- [Material supplied]:
-=-=-

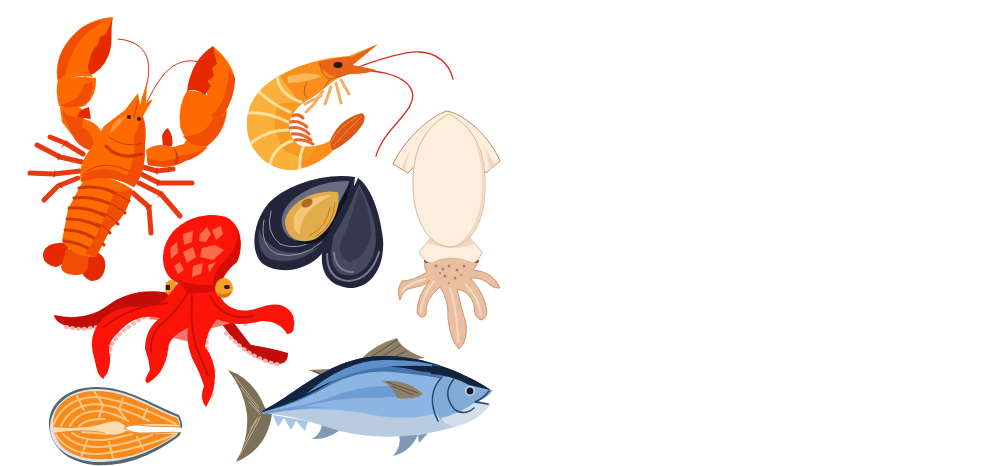
<!DOCTYPE html>
<html lang="en">
<head>
<meta charset="utf-8">
<title>Seafood set</title>
<style>
:root{--paper:#fff;--lob:#ff6a00;--lob-mid:#f04e05;--lob-dark:#e52a00;--lob-deep:#c93a08;--shrimp:#f98e1d;--shrimp-light:#fbb03b;--shrimp-dark:#e8641b;--octo:#fb1408;--octo-dark:#c20d08;--octo-spot:#ff6a4d;--sucker:#f9b5b0;--shell:#23263a;--shell-mid:#464a60;--shell-light:#767b90;--meat:#e2ac4c;--squid:#fdeedd;--squid-mid:#f3d9c0;--squid-arm:#e8bfa0;--squid-line:#b98c70;--navy:#14243f;--blue:#4673ab;--sky:#8db5e4;--belly:#b9cbe0;--fin:#8f8068;--salmon:#f88a1c;--salmon-light:#ffc583}
html,body{margin:0;background:var(--paper);overflow:hidden}
svg{display:block;width:988px;height:466px}
.line{fill:none;stroke-linecap:round;stroke-linejoin:round}
</style>
</head>
<body>
<svg viewBox="0 0 988 466" role="img" aria-label="Lobster, shrimp, mussel, squid, octopus, salmon steak and tuna">
<defs>
<clipPath id="steak-clip"><path d="M53 426C52 404 72 391 96 391C127 391 147 407 177 418Q183 428 176 435C152 451 126 461 94 459C70 457 55 446 53 426Z"/></clipPath>
<clipPath id="tuna-clip"><path id="tuna-shape" d="M262 411C293 396 319 367 362 358C407 349 461 370 492 391Q488 397 478 401L490 404Q482 419 454 427C417 438 375 440 340 431C309 422 291 414 262 414Z"/></clipPath>
<clipPath id="shrimp-clip"><path id="shrimp-shape" d="M378 44L349 56C320 58 296 66 281 75C259 86 246 105 247 126C248 150 267 170 291 170Q312 169 332 152L330 141Q314 149 301 146C290 141 286 127 291 117Q298 104 313 97C325 89 332 79 349 74Q367 74 377 70L353 65Z"/></clipPath>
</defs>

<g id="lobster">
<g class="line" stroke="#d9321a" stroke-width="1">
<path d="M142 99C152 75 156 42 118 39M147 102C158 80 172 55 199 62"/>
</g>
<g class="line" stroke="#e83a12" stroke-width="5">
<path d="M83 154L65 143L50 137M82 162L60 157L37 145M80 171L54 174L30 173M78 178L58 186L44 200"/>
<path d="M143 167L157 171L173 169M141 174L159 183L192 183M139 183L161 194L180 216M133 193L149 207L151 233"/>
</g>
<g class="line" stroke="#b92708" stroke-width="1">
<path d="M67 141L62 147M60 154L58 160M55 171L54 177M59 183L62 188M157 168V174M159 180L157 186M162 191L158 197M152 205L146 209"/>
</g>
<path fill="var(--lob)" d="M60 107Q71 102 82 109L84 119Q100 123 103 137L94 151Q82 150 75 139L62 122Z"/>
<path fill="var(--lob-mid)" d="M61 111Q70 118 83 118L82 128Q94 130 94 151Q80 148 74 138Z"/>
<path fill="var(--lob-dark)" d="M91 119L77 117Q79 109 89 107ZM163 147L162 136Q164 130 168 128Q174 137 172 146Z"/>
<path fill="var(--lob)" d="M58 80Q75 75 96 78Q97 95 86 105Q71 112 59 106Q55 91 58 80Z"/>
<path fill="var(--lob-mid)" d="M93 82Q94 97 84 104Q70 110 60 105Q82 100 84 84Z"/>
<path fill="var(--lob-dark)" d="M113 17C109 36 116 46 104 64Q96 75 84 77Q87 49 113 17Z"/>
<path fill="var(--lob)" d="M113 17C87 18 66 37 59 58Q55 71 58 82Q77 74 93 77Q86 70 89 62L91 54L94 49L98 44L100 37L106 34Z"/>
<path fill="var(--lob-mid)" d="M105 21Q74 35 65 75L58 80Q54 51 80 29Q91 20 105 21Z"/>

<path fill="var(--lob)" d="M146 150Q157 142 173 147L184 144Q188 134 203 139L207 148Q199 157 185 161Q171 170 148 165Z"/>
<path fill="var(--lob-mid)" d="M147 158Q165 165 181 155Q195 155 205 147Q198 158 185 161Q171 170 148 165Z"/>
<path fill="var(--lob-deep)" d="M172 147Q180 152 178 163L174 164Q179 153 172 147Z"/>
<path fill="var(--lob)" d="M187 91Q206 89 227 111Q225 133 207 146Q185 146 180 126Q178 104 187 91Z"/>
<path fill="var(--lob-mid)" d="M226 112Q223 134 207 146Q190 147 183 136Q208 138 217 109Z"/>
<path fill="var(--lob)" d="M213 46Q231 61 235 78Q235 96 223 116Q215 120 209 113L207 93Z"/>
<path fill="var(--lob-dark)" d="M213 46Q191 60 187 91Q195 88 205 95L211 86L208 81L214 76L212 68L217 64Z"/>
<path fill="var(--lob-mid)" d="M235 78Q235 99 222 116Q216 119 211 116Q228 100 229 70Z"/>

<path fill="var(--lob-dark)" d="M69 243Q45 241 43 254Q42 264 56 267Q62 266 68 257ZM94 251Q107 255 105 268Q103 281 91 281Q82 278 80 266Z"/>
<path fill="var(--lob-mid)" d="M66 250Q78 246 88 254Q91 274 78 275Q62 275 61 267Z"/>
<path fill="var(--lob)" d="M83 181Q103 170 132 189Q129 214 111 228L96 257Q75 258 62 241L68 209Z"/>
<g class="line" stroke="var(--lob-deep)" stroke-width="3"><path d="M79 188Q105 183 129 201M74 198Q101 195 125 213M69 208Q93 206 118 224M67 219Q89 218 110 233M65 230Q84 229 104 245M64 241Q81 242 97 254"/></g>
<path fill="var(--lob-mid)" d="M132 189Q129 214 111 228L96 257L85 254Q103 228 113 194Z"/>
<g class="line" stroke="#b8330a" stroke-width="1"><path d="M110 192Q121 195 129 201M106 202Q117 205 125 213M101 212Q111 216 118 224M96 223Q105 226 110 233"/></g>
<path fill="var(--lob)" d="M138 93L140 105L147 82L146 103L153 99L143 116Q147 125 145 145Q146 172 134 187Q108 172 81 182Q77 165 92 147L104 126L125 110Z"/>
<path fill="var(--lob-mid)" d="M145 143Q146 172 134 187Q108 172 81 182L83 174Q108 163 127 176Q137 155 134 137L142 116Q147 127 145 143Z"/>
<path class="line" stroke="var(--lob-deep)" stroke-width="3" d="M106 146Q119 161 142 154"/>
<path class="line" stroke="var(--lob-deep)" stroke-width="1" d="M109 137Q125 149 143 143M138 101L134 117M87 171Q105 159 129 171"/>
<path fill="#ff9138" d="M113 124Q119 117 126 116Q118 128 109 134Z"/>
<circle cx="129" cy="117" r="2" fill="#421b13"/><circle cx="139" cy="119" r="2" fill="#421b13"/>
</g>

<g id="shrimp">
<g class="line" stroke="#dc2b1b" stroke-width="1.3"><path d="M353 69C385 57 407 51 420 52C437 53 449 63 453 79M353 72C381 68 407 77 412 91C418 111 384 127 376 156"/></g>
<path class="line" stroke="#f5ae65" stroke-width="3" d="M323 91L314 104L306 112M331 87L325 104M336 83L341 103M341 80L349 94M321 96L305 104"/>
<g class="line" stroke="#e9662c" stroke-width="3"><path d="M292 116Q299 113 303 118M290 122Q299 120 307 127M290 128Q301 126 309 134M292 134Q302 133 311 140M295 140Q304 139 313 144"/></g>
<path fill="#dd5818" d="M329 143Q338 119 362 113Q367 116 363 124Q352 141 332 151Z"/>
<path class="line" stroke="#f59432" d="M333 146Q347 131 362 116M331 142Q339 127 357 117"/>
<use href="#shrimp-shape" fill="var(--shrimp)"/>
<g clip-path="url(#shrimp-clip)">
<path fill="var(--shrimp-light)" d="M277 72L299 102L286 122L292 143L307 149L296 175L240 174L240 104Z"/>
<path fill="#f59a22" d="M278 104Q269 130 285 151L307 160L318 145L295 140L289 121L302 101Z"/>
<path fill="var(--shrimp-dark)" d="M318 62Q337 57 352 57L380 43L352 65L380 71L338 77Q325 76 318 62Z"/>
<path fill="#fbb85b" d="M287 77Q307 70 322 76Q309 82 288 83Z"/>
<g class="line" stroke="#ffdf9d" stroke-width="3"><path d="M277 77Q280 95 301 102M258 91Q273 105 290 112M247 113Q266 111 288 122M250 144Q266 130 288 130M270 164Q274 147 292 141M300 169Q299 154 304 146"/></g>
<path class="line" stroke="#c95113" d="M320 64Q322 77 330 79L324 88M330 79L350 74M307 82Q301 93 307 98"/>
</g>
<ellipse cx="338" cy="65" rx="4.5" ry="3" fill="#2c1715"/>
</g>

<g id="mussel">
<path fill="var(--shell)" d="M355 177C326 172 284 185 268 204C253 222 249 252 263 264C281 276 310 270 324 251C341 225 353 203 355 177Z"/>
<path fill="var(--shell-mid)" d="M259 228Q256 252 270 259Q297 266 319 247Q290 259 272 246Q260 237 259 228Z"/>
<path class="line" stroke="#9398aa" d="M264 220Q259 245 277 254Q300 260 322 242M271 211Q265 232 280 244Q302 253 326 232"/>
<path fill="#686c80" d="M349 181C319 180 286 196 282 217C279 240 303 248 320 236C338 222 348 199 349 181Z"/>
<path fill="#0f1323" d="M351 180Q345 215 324 238Q310 248 295 241Q326 237 337 207Z"/>
<path fill="var(--meat)" d="M338 192C314 188 287 204 285 221C285 239 302 246 317 238C333 227 341 207 338 192Z"/>
<path fill="#f2c878" d="M333 195Q305 195 294 217Q292 231 300 234Q299 210 333 195Z"/>
<path class="line" stroke="#b67d2c" d="M330 207Q328 226 309 236M335 203Q333 227 315 237"/>
<ellipse cx="307" cy="203" rx="6" ry="4" transform="rotate(-28 307 203)" fill="#a96d22"/>
<path fill="var(--shell)" d="M358 178C349 198 325 230 322 254C320 278 335 288 353 288C373 286 385 265 383 239C380 211 370 186 358 178Z"/>
<path fill="var(--shell-mid)" d="M359 184Q347 215 334 235Q326 265 341 274Q361 280 372 258Q384 230 359 184Z"/>
<path fill="#343850" d="M359 188Q350 225 341 241Q337 258 350 262Q366 258 371 235Q371 211 359 188Z"/>
<path class="line" stroke="var(--shell-light)" stroke-width="2" d="M327 254Q327 280 349 281Q371 279 379 252M334 253Q336 272 353 272"/>
</g>

<g id="squid">
<path fill="var(--squid)" stroke="var(--squid-line)" d="M447 111C430 116 404 140 393 164L408 173L423 157H475L486 173L500 161C491 139 467 115 447 111Z"/>
<path fill="var(--squid-mid)" d="M406 172Q406 145 429 124Q411 142 402 168ZM489 171Q489 146 468 125Q484 143 495 165Z"/>
<path fill="var(--squid-arm)" stroke="#c99676" d="M430 252Q421 265 427 272Q413 281 402 281Q396 290 400 300Q403 289 412 288Q427 285 430 280Q417 296 417 313Q421 320 426 315Q424 300 440 287Q449 300 448 319Q451 342 459 349Q468 341 466 324Q461 307 457 289Q470 291 474 305Q474 319 482 320Q489 316 486 307Q483 291 470 278Q483 277 490 285Q495 289 500 288Q494 272 473 270Q482 261 473 250Z"/>
<path class="line" stroke="#f6d8c0" stroke-width="2" d="M434 281Q421 297 421 313M450 289Q457 309 458 342M466 285Q479 298 481 315M425 279Q407 284 402 291"/>
<g fill="#b87c5e"><circle cx="436" cy="266" r="1.5"/><circle cx="443" cy="269" r="1.5"/><circle cx="449" cy="266" r="1.5"/><circle cx="457" cy="270" r="1.5"/><circle cx="464" cy="266" r="1.5"/><circle cx="445" cy="276" r="1.5"/><circle cx="455" cy="278" r="1.5"/><circle cx="449" cy="283" r="1"/><circle cx="461" cy="275" r="1"/><circle cx="440" cy="273" r="1"/></g>
<ellipse cx="427" cy="261" rx="3" ry="2" fill="#8b5038"/><ellipse cx="476" cy="261" rx="3" ry="2" fill="#8b5038"/>
<path fill="var(--squid)" stroke="#dcbda3" d="M431 238L419 252Q425 263 432 263Q449 253 473 263Q479 261 482 252L470 238Z"/>
<path fill="var(--squid-mid)" d="M433 236L428 243Q451 252 474 244L470 236Z"/>
<path fill="var(--squid)" stroke="#d9b598" d="M449 114C425 126 412 151 413 185C413 217 427 246 450 247C474 245 486 217 485 182C485 150 473 126 449 114Z"/>
<path fill="var(--squid-mid)" d="M474 140Q484 165 482 192Q479 231 455 246Q485 237 485 182Q484 156 474 140Z"/>
</g>

<g id="octopus">
<path fill="var(--octo-dark)" d="M170 293C143 288 123 294 107 306Q85 322 54 315Q55 323 70 327Q96 333 122 317Q143 304 168 317ZM228 315Q243 335 251 345Q268 347 288 353Q288 364 278 364Q248 362 221 323Z"/>
<path class="line" stroke="var(--sucker)" stroke-width="4" stroke-dasharray="1 5" d="M66 327Q91 333 119 319M226 333Q251 360 281 365M150 314Q119 330 111 346L106 373M207 336Q205 354 214 370L211 400M168 336Q169 350 158 373M245 324Q268 311 288 329"/>
<path fill="#f4776f" d="M148 319L168 321L173 338L190 342L205 330L239 321L221 305L172 303Z"/>
<ellipse cx="171" cy="288" rx="6" ry="8" fill="#f39a1f"/><path fill="#341713" d="M166 285h4v5h-4z"/>
<path fill="var(--octo)" d="M178 283C162 277 159 255 168 239C179 219 208 210 228 218C242 226 244 248 237 262Q223 273 219 289Q220 305 238 310C258 313 266 300 283 306Q296 312 294 326Q294 334 287 334Q280 321 261 321Q237 328 217 319Q206 333 205 347Q215 359 215 376Q215 392 206 407Q199 398 204 386Q200 373 192 358Q186 343 188 328Q168 337 168 350Q165 373 148 383Q142 383 150 370Q149 359 145 349Q145 329 160 318Q135 312 117 334Q106 343 110 357Q111 369 103 379Q97 375 95 361Q90 347 93 335Q100 312 128 307Q162 307 169 295Z"/>
<path class="line" stroke="#c90e08" stroke-width="2" d="M188 293Q177 310 166 320Q149 333 151 352M192 296Q190 324 196 347L208 375M210 296Q224 322 253 316M167 303Q130 306 104 327M215 286Q204 292 185 288"/>
<path fill="#d40d06" d="M238 229Q239 249 222 263Q213 273 213 285Q190 286 177 279Q185 288 187 294L219 291Q220 274 237 262Q243 244 238 229Z"/>
<g fill="var(--octo-spot)"><path d="M200 234L207 227L211 234L206 242L199 241ZM212 230L221 226L223 234L216 240ZM183 234L193 231L192 242L184 245ZM170 248L177 242L178 253L171 259ZM183 252L193 247L196 257L187 263ZM202 248L215 245L224 250L213 260L200 257ZM174 266L180 262L184 270L178 274ZM193 266L203 263L201 274L192 277ZM208 265L216 262L209 273Z"/></g>
<ellipse cx="224" cy="288" rx="9" ry="10" fill="#f6a127"/><path fill="#d97809" d="M216 292Q224 297 232 291Q228 300 220 297Z"/><rect x="224" y="285" width="6" height="4" rx="2" fill="#341713"/>
</g>

<g id="salmon-steak">
<path fill="#536670" d="M49 426C48 402 69 387 96 387C127 387 149 403 179 415Q186 429 178 437C153 455 126 467 94 465C67 462 51 447 49 426Z"/>
<path fill="#dce4e5" d="M50 429C50 405 70 389 96 389C128 389 150 406 178 417Q184 428 176 436C152 452 125 463 94 462C68 459 52 448 50 429Z"/>
<g clip-path="url(#steak-clip)">
<rect x="48" y="386" width="138" height="80" fill="var(--salmon)"/>
<g class="line" stroke="var(--salmon-light)" stroke-width="2"><path d="M53 426Q64 397 97 397Q130 401 176 424M61 426Q71 404 98 404Q125 408 149 421M70 426Q78 411 99 411Q115 413 128 421M79 426Q87 418 105 419M56 435Q69 455 99 454Q133 451 177 434M63 434Q76 448 102 447Q126 445 152 435M72 433Q83 441 104 440Q119 438 132 434M82 432L108 434"/><path d="M94 391L103 405L99 417M123 398L119 410L126 419M77 396L84 410M147 409L143 419M81 457L87 441M113 458L109 442M143 449L137 437"/></g>
<path fill="#ffddb0" d="M53 427Q86 430 105 423Q118 418 126 427Q143 422 179 425V434Q147 434 126 431Q113 438 103 432Q82 428 53 433Z"/>
</g>
<path fill="#fff" stroke="#e28b40" d="M124 428Q133 423 147 426L181 427V432L146 433Q132 434 124 428Z"/>
<path fill="#fff" d="M174 428h12v4h-12z"/>
</g>

<g id="tuna">
<path fill="var(--fin)" d="M362 358Q376 344 397 338Q402 350 425 358L390 362ZM308 370L330 369L341 374L325 384Q323 374 308 370Z"/>
<path class="line" stroke="#57523f" d="M371 357L397 340M382 357L400 345M394 357L406 351M313 371L331 378"/>
<path fill="#7d7059" d="M228 370Q254 379 265 408L272 414Q267 449 236 462Q249 440 247 414Q244 390 228 370Z"/>
<path class="line" stroke="#bdae8e" d="M235 377L259 408M241 388L259 411M249 402L260 414M240 455L260 418M245 442L257 418M250 429L261 416"/>
<path fill="#8299b5" d="M322 424L340 430Q327 440 312 439Q321 434 322 424ZM399 434L418 435Q410 452 393 456Q402 446 399 434ZM418 435L428 433L419 443Z"/>
<path fill="#a9c6e8" d="M273 415L278 427L284 418L291 430L296 421L305 431L308 421Z"/>
<use href="#tuna-shape" fill="var(--belly)"/>
<g clip-path="url(#tuna-clip)">
<path fill="var(--sky)" d="M258 414C300 408 331 408 363 413Q408 423 434 411Q461 404 494 402V340H258Z"/>
<path fill="#6f9cd2" d="M258 412Q297 408 326 399Q371 380 415 389L430 414Q405 414 383 410Q321 402 258 416Z"/>
<path fill="var(--sky)" d="M299 408Q340 396 378 398Q411 394 433 399L437 413Q408 422 369 413Q334 404 299 408Z"/>
<path fill="var(--blue)" d="M258 413Q297 405 332 384Q366 367 402 373Q452 378 494 391V340H258Z"/>
<path fill="var(--navy)" d="M258 413Q302 402 337 378Q375 360 418 371Q456 374 494 391V340H258Z"/>
<path fill="#5f8fc7" d="M306 394Q344 361 382 360Q417 359 443 367Q408 364 376 368Q344 373 306 394Z"/>
<path fill="#83abd8" d="M441 376Q471 377 494 391L494 405Q461 423 442 421Q426 404 441 376Z"/>
<path fill="var(--navy)" d="M432 365Q465 370 494 391L469 385Q451 375 431 374Z"/>
<path fill="#d3deea" d="M474 403L491 403Q482 419 455 427Q443 424 441 418Q459 414 474 403Z"/>
</g>
<path class="line" stroke="#29466d" stroke-width="1.5" d="M442 377Q425 395 438 421M454 379Q441 394 455 410Q465 416 474 408M489 391Q484 398 475 402L488 404"/>
<path fill="var(--fin)" d="M382 381Q407 379 423 394Q414 400 397 398Q394 387 382 381Z"/>
<path class="line" stroke="#5c573f" d="M387 382L418 393M392 386L413 395"/>
<circle cx="470" cy="391" r="5" fill="#d3e0ec"/><circle cx="470" cy="391" r="3.5" fill="#101c30"/>
</g>
</svg>
</body>
</html>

-=-=-

- [Exercise details]:
Given the records above, reproduce precisely and only the lines between the line holding "236L428 243Q451 252" and the line holding "229Q239 249 222", inclusive.

- [Response area]:
<path fill="var(--squid-mid)" d="M433 236L428 243Q451 252 474 244L470 236Z"/>
<path fill="var(--squid)" stroke="#d9b598" d="M449 114C425 126 412 151 413 185C413 217 427 246 450 247C474 245 486 217 485 182C485 150 473 126 449 114Z"/>
<path fill="var(--squid-mid)" d="M474 140Q484 165 482 192Q479 231 455 246Q485 237 485 182Q484 156 474 140Z"/>
</g>

<g id="octopus">
<path fill="var(--octo-dark)" d="M170 293C143 288 123 294 107 306Q85 322 54 315Q55 323 70 327Q96 333 122 317Q143 304 168 317ZM228 315Q243 335 251 345Q268 347 288 353Q288 364 278 364Q248 362 221 323Z"/>
<path class="line" stroke="var(--sucker)" stroke-width="4" stroke-dasharray="1 5" d="M66 327Q91 333 119 319M226 333Q251 360 281 365M150 314Q119 330 111 346L106 373M207 336Q205 354 214 370L211 400M168 336Q169 350 158 373M245 324Q268 311 288 329"/>
<path fill="#f4776f" d="M148 319L168 321L173 338L190 342L205 330L239 321L221 305L172 303Z"/>
<ellipse cx="171" cy="288" rx="6" ry="8" fill="#f39a1f"/><path fill="#341713" d="M166 285h4v5h-4z"/>
<path fill="var(--octo)" d="M178 283C162 277 159 255 168 239C179 219 208 210 228 218C242 226 244 248 237 262Q223 273 219 289Q220 305 238 310C258 313 266 300 283 306Q296 312 294 326Q294 334 287 334Q280 321 261 321Q237 328 217 319Q206 333 205 347Q215 359 215 376Q215 392 206 407Q199 398 204 386Q200 373 192 358Q186 343 188 328Q168 337 168 350Q165 373 148 383Q142 383 150 370Q149 359 145 349Q145 329 160 318Q135 312 117 334Q106 343 110 357Q111 369 103 379Q97 375 95 361Q90 347 93 335Q100 312 128 307Q162 307 169 295Z"/>
<path class="line" stroke="#c90e08" stroke-width="2" d="M188 293Q177 310 166 320Q149 333 151 352M192 296Q190 324 196 347L208 375M210 296Q224 322 253 316M167 303Q130 306 104 327M215 286Q204 292 185 288"/>
<path fill="#d40d06" d="M238 229Q239 249 222 263Q213 273 213 285Q190 286 177 279Q185 288 187 294L219 291Q220 274 237 262Q243 244 238 229Z"/>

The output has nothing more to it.